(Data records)
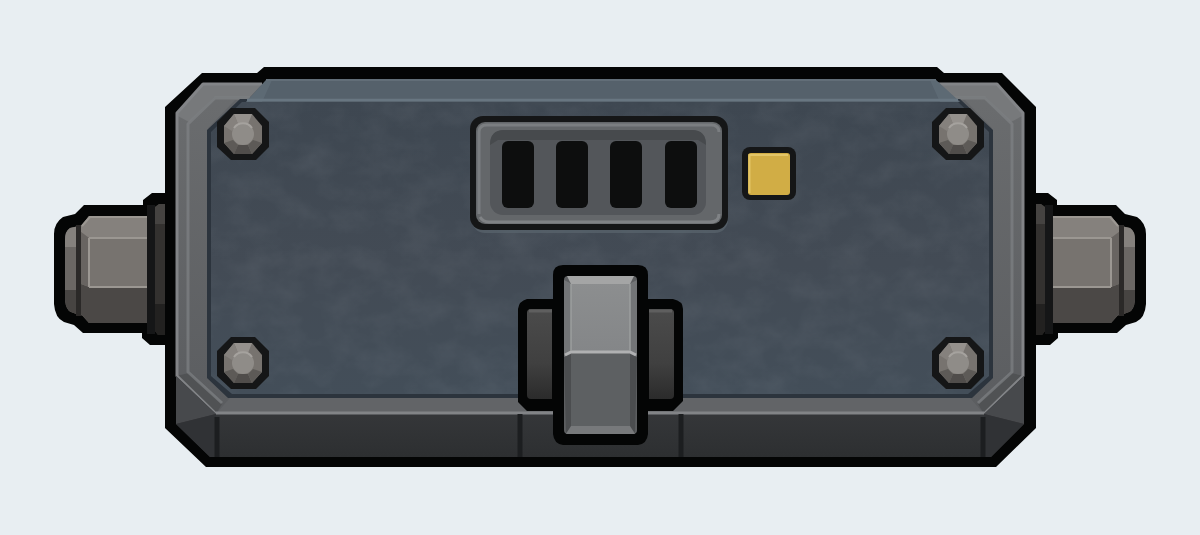
<!DOCTYPE html>
<html lang="en">
<head>
<meta charset="utf-8">
<title>Armoured control box</title>
<style>
:root {
  --backdrop: #e8eef2;
  --ink: #040505;
  --ink-soft: #151617;
  --rim: #626467;
  --rim-light: #828487;
  --rim-dark: #4b4d50;
  --panel-edge: #2c343d;
  --lid: #55616b;
  --lid-light: #687681;
  --base: #333538;
  --base-seam: #1c1e20;
  --steel-light: #a4a5a5;
  --steel: #88898a;
  --steel-dark: #5c5e60;
  --nut-light: #8b8783;
  --nut: #77736f;
  --nut-dark: #4d4a48;
  --lamp: #d1ad45;
  --lamp-light: #e3c567;
}
html, body { margin: 0; height: 100%; overflow: hidden; background: var(--backdrop); }
.device { display: block; width: 1200px; height: 535px; }
.ink { fill: var(--ink); }
.ink-soft { fill: var(--ink-soft); }
.rim { fill: var(--rim); }
.edge { fill: none; stroke: var(--rim-light); stroke-width: 3; stroke-linejoin: round; }
.seam { stroke: var(--base-seam); stroke-width: 5; }
</style>
</head>
<body>
<svg class="device" viewBox="0 0 1200 535" role="img" aria-label="Metal control box with side connectors, vent, yellow lamp and latch">
  <defs>
    <linearGradient id="panel-shade" x1="0" y1="0" x2="0" y2="1">
      <stop offset="0" stop-color="#3e4751"/>
      <stop offset=".55" stop-color="#434b55"/>
      <stop offset="1" stop-color="#434e59"/>
    </linearGradient>
    <linearGradient id="base-shade" x1="0" y1="0" x2="0" y2="1">
      <stop offset="0" stop-color="#3b3d40"/>
      <stop offset="1" stop-color="#2d2f31"/>
    </linearGradient>
    <linearGradient id="side-shade" x1="0" y1="0" x2="0" y2="1">
      <stop offset="0" stop-color="#6b6d6f"/>
      <stop offset="1" stop-color="#5b5d60"/>
    </linearGradient>
    <linearGradient id="hinge-shade" x1="0" y1="0" x2="0" y2="1">
      <stop offset="0" stop-color="#4b4b4b"/>
      <stop offset=".6" stop-color="#404040"/>
      <stop offset="1" stop-color="#2b2b2b"/>
    </linearGradient>
    <linearGradient id="latch-shade" x1="0" y1="0" x2="0" y2="1">
      <stop offset="0" stop-color="#8c8e8f"/>
      <stop offset="1" stop-color="#848688"/>
    </linearGradient>
    <filter id="grain" x="0" y="0" width="100%" height="100%">
      <feTurbulence type="fractalNoise" baseFrequency=".03 .04" numOctaves="4" seed="8"/>
      <feColorMatrix values="0 0 0 0 .7  0 0 0 0 .75  0 0 0 0 .8  .5 0 0 0 -.18"/>
      <feComposite in2="SourceGraphic" operator="in"/>
    </filter>

    <g id="bolt">
      <path class="ink-soft" d="M-12-26H12L26-12V13L13 26H-12L-26 13V-12Z"/>
      <polygon fill="#77736f" points="-9,-20 9,-20 19,-8 19,9 9,20 -9,20 -19,9 -19,-8"/>
      <polygon fill="#95918d" points="-9,-20 9,-20 5,-10 -5,-10"/>
      <polygon fill="#85817d" points="-9,-20 -5,-10 -11,-3 -19,-8"/>
      <polygon fill="#5d5a57" points="-19,9 -10,6 -5,11 -9,20"/>
      <polygon fill="#504d4b" points="-9,20 -5,11 5,11 9,20"/>
      <polygon fill="#5d5a57" points="19,9 10,6 5,11 9,20"/>
      <circle r="11" fill="#8f8c88"/>
      <path d="M-9-6A11 11 0 0 1 9-6" fill="none" stroke="#a5a29e" stroke-width="2"/>
    </g>

    <g id="connector">
      <path class="ink" d="M176 193H152L143 200V205H84L75 214L63 217Q54 223 54 234V304Q55 318 64 322L74 325L83 333H142V338L150 345H176Z"/>
      <path fill="#33312f" d="M155 207L159 204H178V335H158L155 331Z"/>
      <path fill="#454341" d="M155 207L159 204H178V224H155Z"/>
      <path fill="#222120" d="M155 304H178V335H158L155 331Z"/>
      <path class="ink-soft" d="M171 204H178V335H171Z"/>
      <path fill="#6b6764" d="M79 226L70 228Q65 231 65 240V300Q66 310 71 312L79 315Z"/>
      <path fill="#85817d" d="M79 226L70 228Q65 231 65 240V247H79Z"/>
      <path fill="#474442" d="M65 290V300Q66 310 71 312L79 315V290Z"/>
      <path fill="#2b2928" d="M76 225H82V316H76Z"/>
      <path fill="#77736f" d="M89 216H148V323H89L81 314V226Z"/>
      <path fill="#85817d" d="M89 216H148V238H89L81 232V226Z"/>
      <path fill="#4b4846" d="M81 284L89 287H148V323H89L81 314Z"/>
      <path fill="#686461" d="M81 232L89 238V287L81 284Z"/>
      <path d="M82 226L90 217H147M89 238H148M89 287H148M89 238V287" fill="none" stroke="#9b9792" stroke-width="2"/>
      <path class="ink-soft" d="M147 205H155V334H147Z"/>
    </g>

    <g id="rim-side">
      <polygon fill="url(#side-shade)" points="203,84 262,84 246,100 235,100 208,128 208,378 230,398 216,414 176,376 176,115"/>
      <polygon fill="#77797b" points="203,84 262,84 250,97 214,97 189,122 176,115"/>
      <polygon fill="#505254" points="176,376 189,373 222,404 216,414"/>
      <path class="edge" d="M262 84H203L177 113V376L216 414"/>
      <path class="edge" d="M250 98H215L188 124V372L222 403" stroke-opacity=".65"/>
    </g>

    <rect id="vent-slot" width="32" height="67" rx="6" fill="#0d0e0e"/>
  </defs>

  <rect width="1200" height="535" fill="var(--backdrop)"/>

  <g id="connectors">
    <use href="#connector"/>
    <use href="#connector" transform="matrix(-1 0 0 1 1200 0)"/>
  </g>

  <g id="housing">
    <path class="ink" d="M202 73H257L264 67H937L944 73H1002L1036 107V428L996 467H206L165 428V107Z"/>
    <polygon class="rim" points="203,84 997,84 1024,113 1024,376 984,414 216,414 176,376 176,113"/>
    <use href="#rim-side"/>
    <use href="#rim-side" transform="matrix(-1 0 0 1 1200 0)"/>
    <polygon fill="url(#base-shade)" points="216,414 984,414 1024,376 1024,424 991,457 210,457 176,424 176,376"/>
    <polygon fill="#47494c" points="176,376 216,414 176,424"/>
    <polygon fill="#47494c" points="1024,376 984,414 1024,424"/>
    <polygon fill="#303235" points="216,414 216,457 210,457 176,424"/>
    <polygon fill="#303235" points="984,414 984,457 991,457 1024,424"/>
    <path class="edge" d="M216 413H984"/>
    <path class="seam" d="M217 417V457M520 414V457M681 414V457M983 417V457"/>
  </g>

  <g id="front-panel">
    <polygon fill="var(--panel-edge)" points="240,99 960,99 993,130 993,378 972,398 228,398 207,378 207,130"/>
    <polygon fill="url(#panel-shade)" points="242,102 958,102 989,132 989,376 968,394 232,394 211,376 211,132"/>
    <polygon filter="url(#grain)" opacity=".22" points="242,102 958,102 989,132 989,376 968,394 232,394 211,376 211,132"/>
    <polygon fill="var(--lid)" points="266,80 936,80 960,102 246,102"/>
    <polygon fill="var(--lid-light)" opacity=".45" points="266,80 272,80 262,102 246,102"/>
    <polygon fill="var(--lid-light)" opacity=".45" points="930,80 936,80 960,102 940,102"/>
    <path d="M247 100H958" stroke="#687681" stroke-width="2.5"/>
    <path d="M266 80H936" stroke="#626e78" stroke-width="2"/>
  </g>

  <g id="bolts">
    <use href="#bolt" x="243" y="134"/>
    <use href="#bolt" x="958" y="134"/>
    <use href="#bolt" x="243" y="363"/>
    <use href="#bolt" x="958" y="363"/>
  </g>

  <g id="vent">
    <rect x="472" y="119" width="256" height="114" rx="13" fill="#5b656e" opacity=".7"/>
    <rect class="ink-soft" x="470" y="116" width="258" height="114" rx="13"/>
    <rect x="476" y="122" width="246" height="102" rx="9" fill="#64676a"/>
    <path d="M479 214V132Q479 125 487 125H711Q719 125 719 132" fill="none" stroke="#7b7e81" stroke-width="3"/>
    <path d="M480 217Q483 222 489 222H710Q719 222 719 214" fill="none" stroke="#808386" stroke-width="3"/>
    <rect x="490" y="130" width="216" height="85" rx="13" fill="#53565a"/>
    <path d="M490 145Q490 130 504 130H692Q706 130 706 145L698 140H498Z" fill="#474a4d"/>
    <use href="#vent-slot" x="502" y="141"/>
    <use href="#vent-slot" x="556" y="141"/>
    <use href="#vent-slot" x="610" y="141"/>
    <use href="#vent-slot" x="665" y="141"/>
  </g>

  <g id="lamp">
    <rect class="ink-soft" x="742" y="147" width="54" height="53" rx="8"/>
    <rect x="748" y="153" width="42" height="42" rx="3" fill="var(--lamp)"/>
    <path d="M749.5 193V155H788" fill="none" stroke="var(--lamp-light)" stroke-width="2"/>
  </g>

  <g id="latch">
    <path class="ink" d="M527 299H553V275Q553 265 563 265H638Q648 265 648 275V299H673Q683 301 683 309V401L673 411H648V434Q647 444 638 445H563Q554 444 553 434V411H527L518 402V309Q519 301 527 299Z"/>
    <rect x="527" y="309" width="30" height="90" rx="4" fill="url(#hinge-shade)"/>
    <rect x="644" y="309" width="30" height="90" rx="4" fill="url(#hinge-shade)"/>
    <path d="M529 311H553M648 311H672" stroke="#5f5f5f" stroke-width="3"/>
    <path class="ink" d="M552 300H565V410H552ZM636 300H649V410H636Z"/>
    <rect x="564" y="276" width="73" height="158" rx="4" fill="var(--steel-dark)"/>
    <path fill="#737577" d="M564 280L572 284V352L564 357ZM637 280L629 284V352L637 357Z"/>
    <path fill="url(#latch-shade)" d="M571 283H630V352H571Z"/>
    <path fill="var(--steel-light)" d="M567 276H634L630 284H571Z"/>
    <path fill="#5d6062" d="M571 354H630V427H571Z"/>
    <path fill="#4b4d4f" d="M564 357L571 354V427L566 433ZM637 357L630 354V427L635 433Z"/>
    <path fill="#77797b" d="M571 426H630L635 434H566Z"/>
    <path d="M565 355L571 352H630L636 355" fill="none" stroke="#b0b1b2" stroke-width="3"/>
    <path d="M571 284V351M630 284V351" stroke="#9c9e9f" stroke-width="1.5"/>
  </g>
</svg>
</body>
</html>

**WORK INSTRUCTION**: Find the word "hinge" in the data and show each line that holds it.

**OUTPUT OF THE EXERCISE**:
    <linearGradient id="hinge-shade" x1="0" y1="0" x2="0" y2="1">
    <rect x="527" y="309" width="30" height="90" rx="4" fill="url(#hinge-shade)"/>
    <rect x="644" y="309" width="30" height="90" rx="4" fill="url(#hinge-shade)"/>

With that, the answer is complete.